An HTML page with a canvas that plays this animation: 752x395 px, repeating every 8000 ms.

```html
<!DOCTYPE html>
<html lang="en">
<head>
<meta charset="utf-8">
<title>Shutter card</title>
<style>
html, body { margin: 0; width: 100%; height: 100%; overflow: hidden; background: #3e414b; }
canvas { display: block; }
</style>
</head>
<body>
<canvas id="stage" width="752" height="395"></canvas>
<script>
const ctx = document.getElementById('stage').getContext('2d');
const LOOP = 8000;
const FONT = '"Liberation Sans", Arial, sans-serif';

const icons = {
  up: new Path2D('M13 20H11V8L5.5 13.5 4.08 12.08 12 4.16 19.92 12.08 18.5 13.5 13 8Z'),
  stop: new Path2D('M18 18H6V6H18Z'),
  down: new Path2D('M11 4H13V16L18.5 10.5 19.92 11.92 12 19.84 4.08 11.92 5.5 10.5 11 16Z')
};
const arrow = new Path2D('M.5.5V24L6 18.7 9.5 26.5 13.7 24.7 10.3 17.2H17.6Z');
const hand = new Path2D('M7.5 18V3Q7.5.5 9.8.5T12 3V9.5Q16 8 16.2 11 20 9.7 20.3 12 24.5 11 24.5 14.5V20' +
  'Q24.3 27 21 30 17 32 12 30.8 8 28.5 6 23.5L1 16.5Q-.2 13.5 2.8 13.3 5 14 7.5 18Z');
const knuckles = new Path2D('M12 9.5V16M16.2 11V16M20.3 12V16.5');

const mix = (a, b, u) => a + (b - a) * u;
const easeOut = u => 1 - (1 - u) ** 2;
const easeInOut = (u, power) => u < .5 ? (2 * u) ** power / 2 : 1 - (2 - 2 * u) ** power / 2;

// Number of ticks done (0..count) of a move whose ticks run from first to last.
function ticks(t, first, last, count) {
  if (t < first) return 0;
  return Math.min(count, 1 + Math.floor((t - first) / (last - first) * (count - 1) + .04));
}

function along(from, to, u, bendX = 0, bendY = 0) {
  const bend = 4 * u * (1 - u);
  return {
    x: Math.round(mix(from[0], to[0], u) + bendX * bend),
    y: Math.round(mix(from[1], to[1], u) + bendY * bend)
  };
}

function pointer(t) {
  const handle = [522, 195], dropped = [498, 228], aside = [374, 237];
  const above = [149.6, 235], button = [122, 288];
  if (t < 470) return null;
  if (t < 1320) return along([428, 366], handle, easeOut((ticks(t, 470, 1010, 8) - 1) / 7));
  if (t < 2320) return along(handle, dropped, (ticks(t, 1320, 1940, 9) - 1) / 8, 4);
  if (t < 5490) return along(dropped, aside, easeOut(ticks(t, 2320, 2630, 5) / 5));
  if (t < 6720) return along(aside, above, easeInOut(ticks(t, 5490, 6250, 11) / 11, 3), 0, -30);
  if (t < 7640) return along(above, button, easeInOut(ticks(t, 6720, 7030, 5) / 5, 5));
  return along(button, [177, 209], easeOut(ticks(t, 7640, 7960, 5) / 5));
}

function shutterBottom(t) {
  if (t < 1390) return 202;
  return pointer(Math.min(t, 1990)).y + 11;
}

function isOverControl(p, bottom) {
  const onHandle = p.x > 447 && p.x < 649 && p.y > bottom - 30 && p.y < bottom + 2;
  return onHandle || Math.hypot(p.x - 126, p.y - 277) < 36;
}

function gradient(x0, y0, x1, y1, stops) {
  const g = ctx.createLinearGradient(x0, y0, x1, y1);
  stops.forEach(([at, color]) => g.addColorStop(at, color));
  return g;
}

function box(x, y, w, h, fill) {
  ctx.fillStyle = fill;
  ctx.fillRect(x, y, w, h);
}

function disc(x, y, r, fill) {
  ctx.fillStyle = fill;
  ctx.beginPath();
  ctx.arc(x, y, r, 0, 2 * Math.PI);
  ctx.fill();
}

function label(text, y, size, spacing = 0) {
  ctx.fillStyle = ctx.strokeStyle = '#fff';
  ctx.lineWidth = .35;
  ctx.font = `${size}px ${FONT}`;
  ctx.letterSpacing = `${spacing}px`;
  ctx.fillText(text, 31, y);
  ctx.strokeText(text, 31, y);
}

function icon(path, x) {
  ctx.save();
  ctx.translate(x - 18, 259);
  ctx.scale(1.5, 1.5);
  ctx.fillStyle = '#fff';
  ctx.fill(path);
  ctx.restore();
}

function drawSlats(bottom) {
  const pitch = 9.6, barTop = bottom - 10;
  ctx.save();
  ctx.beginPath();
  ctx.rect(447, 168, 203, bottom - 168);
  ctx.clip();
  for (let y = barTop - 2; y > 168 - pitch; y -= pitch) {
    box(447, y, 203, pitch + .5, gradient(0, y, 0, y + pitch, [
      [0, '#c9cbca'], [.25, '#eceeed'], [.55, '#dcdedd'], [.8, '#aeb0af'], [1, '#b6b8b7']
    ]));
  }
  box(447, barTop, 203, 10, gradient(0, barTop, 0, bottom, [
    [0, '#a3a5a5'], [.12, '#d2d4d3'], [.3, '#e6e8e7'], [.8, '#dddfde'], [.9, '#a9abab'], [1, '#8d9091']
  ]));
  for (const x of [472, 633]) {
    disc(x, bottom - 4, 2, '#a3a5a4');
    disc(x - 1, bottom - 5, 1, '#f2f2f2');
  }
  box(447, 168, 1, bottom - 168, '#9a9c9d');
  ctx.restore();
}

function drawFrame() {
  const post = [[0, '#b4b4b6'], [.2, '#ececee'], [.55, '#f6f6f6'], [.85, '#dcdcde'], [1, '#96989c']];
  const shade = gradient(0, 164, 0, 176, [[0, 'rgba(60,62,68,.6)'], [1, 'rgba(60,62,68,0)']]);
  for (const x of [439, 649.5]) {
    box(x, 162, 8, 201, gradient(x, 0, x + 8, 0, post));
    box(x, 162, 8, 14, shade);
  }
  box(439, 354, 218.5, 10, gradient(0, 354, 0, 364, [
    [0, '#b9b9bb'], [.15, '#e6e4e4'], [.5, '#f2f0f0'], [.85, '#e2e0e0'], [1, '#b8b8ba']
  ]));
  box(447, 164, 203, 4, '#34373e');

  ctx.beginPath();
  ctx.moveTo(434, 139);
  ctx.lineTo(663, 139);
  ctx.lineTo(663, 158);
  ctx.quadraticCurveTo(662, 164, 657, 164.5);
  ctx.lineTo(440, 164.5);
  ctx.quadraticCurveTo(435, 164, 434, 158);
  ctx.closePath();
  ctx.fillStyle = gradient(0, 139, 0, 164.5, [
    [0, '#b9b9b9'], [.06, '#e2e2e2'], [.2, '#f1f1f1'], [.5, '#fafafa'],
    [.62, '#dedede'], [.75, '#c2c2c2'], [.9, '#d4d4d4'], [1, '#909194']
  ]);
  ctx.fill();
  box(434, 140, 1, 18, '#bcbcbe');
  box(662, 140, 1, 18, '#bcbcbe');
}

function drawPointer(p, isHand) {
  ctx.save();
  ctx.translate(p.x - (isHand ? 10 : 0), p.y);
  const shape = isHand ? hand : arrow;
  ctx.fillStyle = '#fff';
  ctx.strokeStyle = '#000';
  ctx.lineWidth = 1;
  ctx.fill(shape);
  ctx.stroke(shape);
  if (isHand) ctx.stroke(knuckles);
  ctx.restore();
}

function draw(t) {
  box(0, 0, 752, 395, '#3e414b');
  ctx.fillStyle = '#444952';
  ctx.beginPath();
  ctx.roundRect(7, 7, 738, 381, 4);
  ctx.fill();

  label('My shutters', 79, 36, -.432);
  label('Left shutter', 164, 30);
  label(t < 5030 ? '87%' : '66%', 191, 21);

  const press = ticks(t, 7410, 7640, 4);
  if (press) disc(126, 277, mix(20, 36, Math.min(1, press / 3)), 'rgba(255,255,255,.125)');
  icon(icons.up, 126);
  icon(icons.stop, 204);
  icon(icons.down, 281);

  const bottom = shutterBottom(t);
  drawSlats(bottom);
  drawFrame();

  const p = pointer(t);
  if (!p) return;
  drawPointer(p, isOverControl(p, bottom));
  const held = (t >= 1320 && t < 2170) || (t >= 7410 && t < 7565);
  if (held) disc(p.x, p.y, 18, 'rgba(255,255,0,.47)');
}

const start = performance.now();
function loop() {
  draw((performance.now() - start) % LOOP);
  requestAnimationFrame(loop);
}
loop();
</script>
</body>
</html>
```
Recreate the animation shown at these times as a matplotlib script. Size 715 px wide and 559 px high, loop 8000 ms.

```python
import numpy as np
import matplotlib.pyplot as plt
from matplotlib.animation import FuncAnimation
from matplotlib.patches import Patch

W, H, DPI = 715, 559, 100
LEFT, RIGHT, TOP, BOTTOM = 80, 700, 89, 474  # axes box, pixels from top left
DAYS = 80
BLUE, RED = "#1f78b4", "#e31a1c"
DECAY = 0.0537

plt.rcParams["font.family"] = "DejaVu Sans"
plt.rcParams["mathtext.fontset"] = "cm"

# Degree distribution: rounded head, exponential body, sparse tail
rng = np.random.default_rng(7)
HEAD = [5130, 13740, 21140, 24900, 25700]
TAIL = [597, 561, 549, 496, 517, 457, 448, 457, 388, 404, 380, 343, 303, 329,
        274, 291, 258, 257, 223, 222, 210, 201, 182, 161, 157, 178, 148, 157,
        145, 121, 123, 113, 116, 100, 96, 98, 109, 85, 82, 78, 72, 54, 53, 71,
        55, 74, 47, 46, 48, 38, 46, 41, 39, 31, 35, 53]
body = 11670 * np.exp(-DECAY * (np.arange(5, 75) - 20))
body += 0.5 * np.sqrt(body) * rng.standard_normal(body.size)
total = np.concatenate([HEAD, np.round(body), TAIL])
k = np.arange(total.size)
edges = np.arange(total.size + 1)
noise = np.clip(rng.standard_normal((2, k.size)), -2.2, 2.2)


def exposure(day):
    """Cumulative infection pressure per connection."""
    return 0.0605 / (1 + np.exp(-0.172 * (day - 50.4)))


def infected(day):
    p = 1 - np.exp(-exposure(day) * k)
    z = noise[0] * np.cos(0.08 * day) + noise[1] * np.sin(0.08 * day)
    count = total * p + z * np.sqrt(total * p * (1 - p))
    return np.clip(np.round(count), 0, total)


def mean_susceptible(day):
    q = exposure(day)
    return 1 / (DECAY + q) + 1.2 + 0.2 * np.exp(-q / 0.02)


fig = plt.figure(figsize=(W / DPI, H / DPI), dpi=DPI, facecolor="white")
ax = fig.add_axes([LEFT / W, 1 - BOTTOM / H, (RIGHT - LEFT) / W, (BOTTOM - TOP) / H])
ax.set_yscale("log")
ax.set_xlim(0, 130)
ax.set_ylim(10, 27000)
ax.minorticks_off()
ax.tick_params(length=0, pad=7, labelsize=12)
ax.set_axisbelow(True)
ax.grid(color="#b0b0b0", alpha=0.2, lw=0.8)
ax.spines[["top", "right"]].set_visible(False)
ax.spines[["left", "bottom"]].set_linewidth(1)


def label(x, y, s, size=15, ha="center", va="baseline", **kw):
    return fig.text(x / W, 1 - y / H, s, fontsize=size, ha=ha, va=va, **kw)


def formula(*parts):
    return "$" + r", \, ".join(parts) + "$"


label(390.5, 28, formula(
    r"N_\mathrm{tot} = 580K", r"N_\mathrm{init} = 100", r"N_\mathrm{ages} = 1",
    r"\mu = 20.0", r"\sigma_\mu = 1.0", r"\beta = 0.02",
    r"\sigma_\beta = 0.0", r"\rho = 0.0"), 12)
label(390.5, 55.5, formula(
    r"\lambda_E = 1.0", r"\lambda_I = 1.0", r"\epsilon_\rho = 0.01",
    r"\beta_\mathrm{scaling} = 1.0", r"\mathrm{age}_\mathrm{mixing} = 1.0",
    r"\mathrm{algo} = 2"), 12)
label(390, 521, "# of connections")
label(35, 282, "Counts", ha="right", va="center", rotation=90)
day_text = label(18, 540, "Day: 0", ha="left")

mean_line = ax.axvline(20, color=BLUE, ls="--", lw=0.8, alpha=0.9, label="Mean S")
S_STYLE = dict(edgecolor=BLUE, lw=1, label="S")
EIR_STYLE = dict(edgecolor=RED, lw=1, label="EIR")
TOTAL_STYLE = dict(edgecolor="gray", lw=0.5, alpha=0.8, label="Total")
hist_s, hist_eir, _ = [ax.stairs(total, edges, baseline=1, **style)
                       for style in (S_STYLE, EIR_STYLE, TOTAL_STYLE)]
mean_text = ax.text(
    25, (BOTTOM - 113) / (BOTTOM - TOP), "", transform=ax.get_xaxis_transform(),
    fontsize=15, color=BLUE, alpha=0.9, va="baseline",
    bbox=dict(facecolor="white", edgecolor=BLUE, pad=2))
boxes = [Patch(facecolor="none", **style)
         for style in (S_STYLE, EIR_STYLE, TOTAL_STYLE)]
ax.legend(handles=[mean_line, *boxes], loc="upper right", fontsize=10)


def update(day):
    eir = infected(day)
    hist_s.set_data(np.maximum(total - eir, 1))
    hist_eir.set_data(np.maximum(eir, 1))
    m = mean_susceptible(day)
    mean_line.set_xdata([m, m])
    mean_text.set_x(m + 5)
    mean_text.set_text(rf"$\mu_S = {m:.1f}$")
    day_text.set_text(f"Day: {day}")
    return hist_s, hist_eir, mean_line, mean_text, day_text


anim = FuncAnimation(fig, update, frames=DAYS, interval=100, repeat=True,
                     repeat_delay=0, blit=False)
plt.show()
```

──────────

**What is expected:**
Say how many lines of the material contain the word "held". Add nothing to the number.

**Output:**
2